A New Antibiotic

And when I say new, I actually mean new. Any microbiology course reveals the growing prevalence of antibiotic resistant bugs to its students including MRSA and VRE (and God forbid, for the future, VRSA). It also teaches that despite the plethora of names and labels, most antibiotics work by a set of very similiar, very specific functions. Change one atom here, another there then change the name but the antibiotic still works basically the same as its “first generation” cousin.

One of my lecturers even predicted that the era of antibiotics would come to an end during my practice.

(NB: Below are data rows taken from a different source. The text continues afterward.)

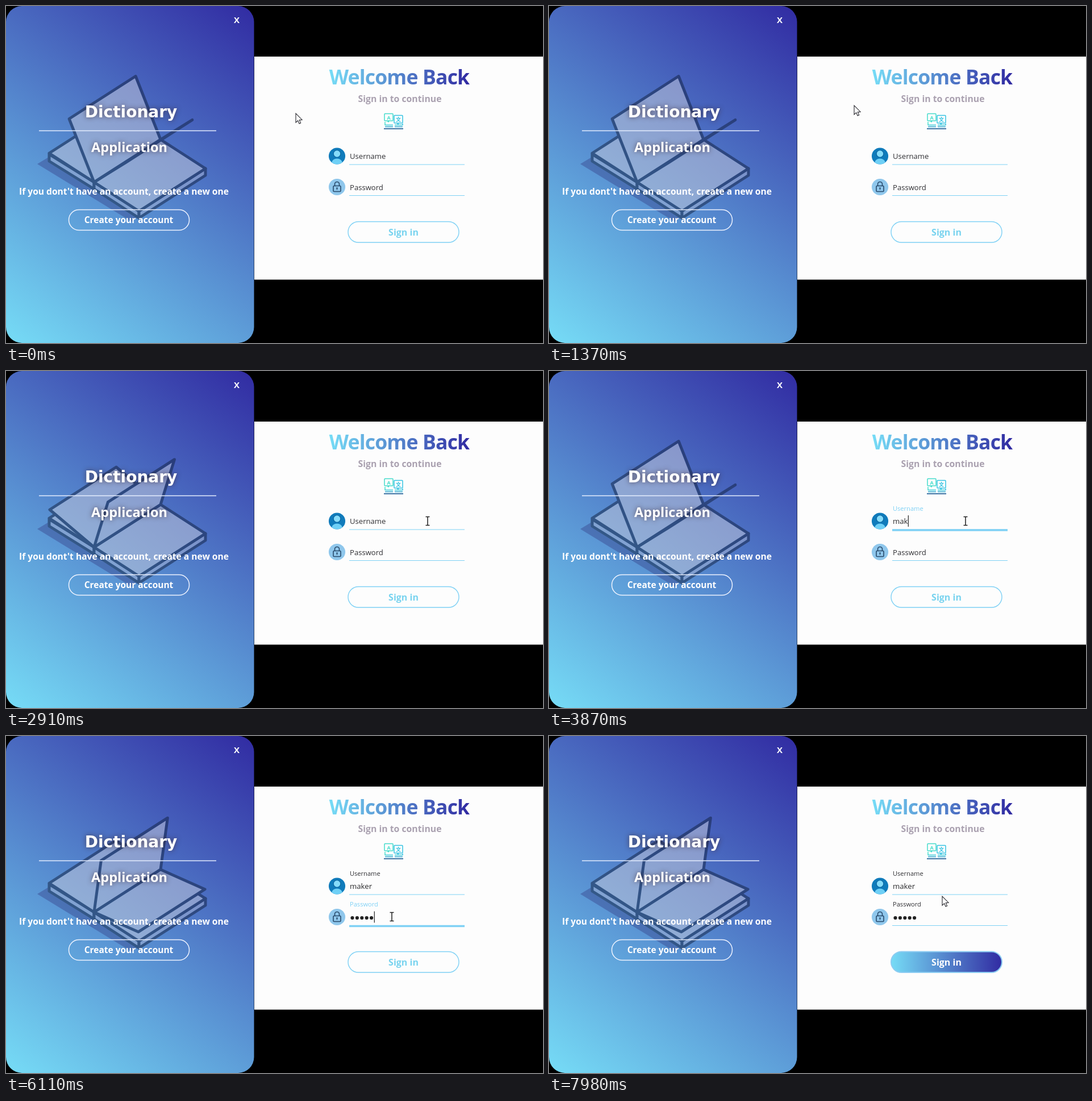
An HTML page with a canvas that plays this animation: 945 by 593 pixels, repeating every 8 s.

```html
<!DOCTYPE html>
<html lang="en">
<head>
<meta charset="utf-8">
<title>Dictionary sign in</title>
<style>
html, body { margin: 0; width: 100%; height: 100%; overflow: hidden; background: #000; }
canvas { display: block; width: 945px; height: 593px; }
</style>
</head>
<body>
<canvas id="stage" width="945" height="593"></canvas>
<script>
const W = 945, H = 593, LOOP = 8000;
const stage = document.getElementById('stage').getContext('2d');
const makeLayer = () => {
  const c = document.createElement('canvas');
  c.width = W;
  c.height = H;
  return c.getContext('2d');
};
const bookLayer = makeLayer(), frontLayer = makeLayer();
const UI = '"Open Sans", "Noto Sans", sans-serif';
const SKY = '#7fd1f5';

// ---------- helpers ----------
const clamp01 = v => Math.max(0, Math.min(1, v));
const mix = (a, b, k) => a + (b - a) * k;
const ease = k => k * k * (3 - 2 * k);
const add = (p, q) => [p[0] + q[0], p[1] + q[1]];

// Sky blue to indigo, shared by panel, title and button
function brand(g, x0, y0, x1, y1) {
  const grad = g.createLinearGradient(x0, y0, x1, y1);
  grad.addColorStop(0, '#76dcf6');
  grad.addColorStop(1, '#312ba2');
  return grad;
}

function text(g, str, x, y, font, fill, align = 'left', tracking = 0) {
  g.font = font;
  g.fillStyle = fill;
  g.textAlign = align;
  g.letterSpacing = tracking + 'px';
  g.fillText(str, x, y);
}

function paint(g, fill, stroke, width) {
  if (fill) { g.fillStyle = fill; g.fill(); }
  if (stroke) { g.strokeStyle = stroke; g.lineWidth = width; g.stroke(); }
}

function poly(g, pts, fill, stroke, width) {
  g.beginPath();
  pts.forEach(([x, y]) => g.lineTo(x, y));
  g.closePath();
  paint(g, fill, stroke, width);
}

function pill(g, x, y, w, h, r, fill, stroke, width) {
  g.beginPath();
  g.roundRect(x, y, w, h, r);
  paint(g, fill, stroke, width);
}

function disc(g, x, y, r, fill) {
  g.beginPath();
  g.arc(x, y, r, 0, Math.PI * 2);
  paint(g, fill);
}

function line(g, x0, y0, x1, y1, color, width) {
  g.beginPath();
  g.moveTo(x0, y0);
  g.lineTo(x1, y1);
  paint(g, null, color, width);
}

// ---------- book ----------
const INK = '#0f1e3e', PAPER = '#c9ccdb', EDGE = '#aab4d2';
const NEAR = [155, 310], FAR = [272, 235];
const LEAF = [79, 51], RISE = 100, THICK = [0, 12];
const FLIP = 630, STEPS = 8;
// Pose reached at a time within one flip
const PACE = [[0, 5], [112, 6], [405, 9], [600, 11], [FLIP, 5 + STEPS]];

function poseAt(phase) {
  const i = PACE.findIndex(p => phase < p[0]);
  const [t0, s0] = PACE[i - 1], [t1, s1] = PACE[i];
  return Math.floor(mix(s0, s1, (phase - t0) / (t1 - t0)));
}

// A page rises evenly, then drops faster past the upright
const pageAngle = s => 9 * s + 0.75 * Math.max(0, s - 10) ** 2;

function drawPage(g, deg) {
  const a = deg * Math.PI / 180;
  const d = [LEAF[0] * Math.cos(a), LEAF[1] * Math.cos(a) - RISE * Math.sin(a)];
  poly(g, [NEAR, FAR, add(FAR, d), add(NEAR, d)], PAPER, INK, 5);
}

function drawBook(t) {
  const g = bookLayer;
  const right = add(FAR, LEAF), front = add(NEAR, LEAF);
  const left = [NEAR[0] - LEAF[0], NEAR[1] - LEAF[1] + 2];
  g.clearRect(0, 0, W, H);
  g.lineJoin = 'round';
  poly(g, [[55, 278], [95, 254], [240, 358], [222, 380]], '#3c5096');
  [[left, NEAR], [NEAR, front], [front, right]].forEach(([a, b]) =>
    poly(g, [a, b, add(b, THICK), add(a, THICK)], EDGE, INK, 5));
  drawPage(g, 180);
  drawPage(g, 0);

  const pose = poseAt(t % FLIP);
  for (let s = pose + STEPS; s > 0; s -= STEPS) {
    const deg = pageAngle(s);
    if (deg < 180) drawPage(g, deg);
  }
}

// ---------- left panel ----------
function drawPanel(g) {
  pill(g, 0, 0, 436.5, H, 28, brand(g, 0, H, 436.5, 0));
}

function drawPanelText(g) {
  g.shadowColor = 'rgba(60,40,50,.7)';
  g.shadowBlur = 9;
  text(g, 'Dictionary', 220, 196, 'bold 28px "DejaVu Sans", sans-serif', '#fff', 'center');
  text(g, 'Application', 217, 257, 'bold 23.5px "Noto Sans", sans-serif', '#fff', 'center');
  g.shadowColor = 'transparent';
  g.shadowBlur = 0;
  line(g, 58, 219.5, 370, 219.5, '#e6eeff', 1.6);
  text(g, "If you dont't have an account, create a new one", 207.5, 331.5, `bold 15.6px ${UI}`, '#fff', 'center');
  pill(g, 110.5, 358.5, 212, 36, 18, null, '#eef3ff', 1.5);
  text(g, 'Create your account', 216, 382, `bold 15.5px ${UI}`, '#fff', 'center');
  text(g, 'X', 406, 29.5, `bold 15px ${UI}`, '#fff', 'center');
}

// ---------- right panel ----------
function bubble(g, x, y, w, h, color) {
  pill(g, x, y, w, h, 1, null, color, 1.5);
  poly(g, [[x + 4, y + h], [x + 9, y + h], [x + 7, y + h + 3]], color);
}

function drawTranslateIcon(g) {
  const teal = '#43dccb', cyan = '#35c3e2';
  bubble(g, 666, 189.5, 15, 12.5, teal);
  bubble(g, 683, 192.5, 15, 13.5, cyan);
  text(g, 'A', 673.5, 199.5, `bold 9px ${UI}`, teal, 'center');
  text(g, '文', 690.5, 203, 'bold 9px "Noto Sans CJK SC", "Noto Sans CJK JP", sans-serif', cyan, 'center');
  [667, 684].forEach(x => {
    line(g, x, 209.5, x + 14, 209.5, '#34c8d8', 1.5);
    line(g, x, 212.5, x + 14, 212.5, '#2aa5cc', 1.5);
    line(g, x - 2, 216, x + 15, 216, '#1d5f98', 1.7);
  });
  line(g, 667, 204, 667, 210, teal, 1.5);
  line(g, 698, 207, 698, 210, cyan, 1.5);
}

function drawUserIcon(g) {
  const x = 582.5, y = 264;
  g.save();
  disc(g, x, y, 14.6, '#107bbb');
  g.clip();
  g.beginPath();
  g.ellipse(x, y + 12.5, 9.5, 8, 0, 0, Math.PI * 2);
  paint(g, '#6fd0f6');
  disc(g, x, y - 4, 6.8, '#0c669f');
  disc(g, x, y - 4, 5.7, '#86dcfb');
  g.restore();
}

function drawLockIcon(g) {
  const x = 582.5, y = 318.5, ink = '#27496a';
  disc(g, x, y, 14.6, '#8fc7ec');
  pill(g, x - 6.5, y - 2, 13, 10, 1.5, null, ink, 1.6);
  g.beginPath();
  g.moveTo(x - 4, y - 2);
  g.arc(x, y - 5, 4, Math.PI, 0);
  g.lineTo(x + 4, y - 2);
  paint(g, null, ink, 1.6);
  disc(g, x, y + 2, 1.3, ink);
  line(g, x, y + 2, x, y + 5, ink, 1.3);
}

function drawForm(g) {
  g.fillStyle = '#fdfdfd';
  g.fillRect(437, 89, 508, 392.5);
  text(g, 'Welcome Back', 692, 138, `bold 35.5px ${UI}`, brand(g, 570, 0, 814, 0), 'center', -0.8);
  text(g, 'Sign in to continue', 693, 169, `bold 15.8px ${UI}`, '#aaa1b0', 'center');
  drawTranslateIcon(g);
  drawUserIcon(g);
  drawLockIcon(g);
}

// ---------- form ----------
const NAME = 'maker';
const HOVER = 6560;
const USER = { label: 'Username', y: 264, start: 3100, end: 5080, firstKey: 3480, gap: 180 };
const PASS = { label: 'Password', y: 318.5, start: 5080, end: 7050, firstKey: 5400, gap: 150, secret: true };

function drawField(g, t, f) {
  const focused = t >= f.start && t < f.end;
  const lift = ease(clamp01((t - f.start) / 250));
  text(g, f.label, 605, mix(f.y + 5, f.y - 18.5, lift), `${mix(13.1, 11.1, lift)}px ${UI}`,
    focused ? SKY : '#303034');

  const typed = Math.floor((t - f.firstKey) / f.gap) + 1;
  const count = Math.max(0, Math.min(NAME.length, typed));
  let end = 605;
  if (f.secret) {
    for (let i = 0; i < count; i++) disc(g, 609.5 + i * 8.4, f.y + 1.5, 3.1, '#222');
    end += count * 8.5;
  } else {
    const str = NAME.slice(0, count);
    text(g, str, 605, f.y + 5, `13.2px ${UI}`, '#2a2a2c');
    end += g.measureText(str).width;
  }

  line(g, 604, f.y + 15, 807, f.y + 15, SKY, 1.2);
  if (!focused) return;
  const half = 101.5 * lift;
  line(g, 705.5 - half, f.y + 16, 705.5 + half, f.y + 16, SKY, 3.4);
  const lastKey = count ? f.firstKey + (count - 1) * f.gap : f.start;
  if (Math.floor((t - lastKey) / 500) % 2 === 0) {
    line(g, end + 0.8, f.y - 10, end + 0.8, f.y + 10, '#222', 1.2);
  }
}

function drawSignIn(g, t) {
  const hot = t >= HOVER;
  pill(g, 602, 379.5, 195, 36.5, 18.2, hot && brand(g, 602, 0, 797, 0),
    hot ? '#8cccf2' : SKY, hot ? 2 : 1.4);
  text(g, 'Sign in', 699.5, 404, `bold 16px ${UI}`, hot ? '#fff' : '#78d3ef', 'center');
}

// ---------- pointer ----------
const TRAVEL = 500;
// Resting places and the time the pointer leaves each
const STOPS = [
  [510, 189, 800], [537, 175, 2000], [742, 264, 3300], [733, 264, 4350],
  [671, 318, 5500], [679, 318, 6150], [702, 396, 7300], [692, 282, LOOP]
];

function pointerAt(t) {
  const i = STOPS.findIndex(s => t < s[2]);
  if (i === 0) return STOPS[0];
  const a = STOPS[i - 1], b = STOPS[i];
  const k = ease(clamp01((t - a[2]) / TRAVEL));
  return [mix(a[0], b[0], k), mix(a[1], b[1], k)];
}

function drawPointer(g, t) {
  const [x, y] = pointerAt(t);
  const inField = x > 604 && x < 807 && [USER, PASS].some(f => Math.abs(y - f.y) < 15);
  if (inField) {
    line(g, x, y - 7, x, y + 7, '#1c1c1c', 1.5);
    [-7.5, 7.5].forEach(d => line(g, x - 3.5, y + d, x + 3.5, y + d, '#1c1c1c', 1.4));
    return;
  }
  const arrow = [[0, 0], [0, 16], [3.7, 12.6], [6, 18], [8.6, 17], [6.3, 11.6], [11, 11.2]];
  poly(g, arrow.map(p => add(p, [x, y])), '#fff', '#26262c', 1.1);
}

// ---------- playback ----------
function render(t) {
  const g = stage;
  g.fillStyle = '#000';
  g.fillRect(0, 0, W, H);
  drawPanel(g);
  drawBook(t);
  g.globalAlpha = 0.5;
  g.drawImage(bookLayer.canvas, 0, 0);
  g.globalAlpha = 1;
  g.drawImage(frontLayer.canvas, 0, 0);
  drawField(g, t, USER);
  drawField(g, t, PASS);
  drawSignIn(g, t);
  drawPointer(g, t);
}

drawPanelText(frontLayer);
drawForm(frontLayer);

const begun = performance.now();
function tick() {
  render((performance.now() - begun) % LOOP);
  requestAnimationFrame(tick);
}
tick();
</script>
</body>
</html>
```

Antibiotics simply aren’t, at the time, profitable drugs for companies to develop.

The discovery of platensimycin is exceedingly good news. Its good news for the pharm company working on it as well, Merck (they needed it). It works by a mechanism previously untargeted by antibiotics; it blocks the production of fatty acids unique to bacteria. This is all fine and dandy; potential very powerful antibiotics spring up every once and a while, but the main news around this one is the experiments it has been put through so far which show an incredible effectiveness against MRSA and VRE in mice. You can read about platensimycin here and here.

p.s. I found this without visiting Slashdot.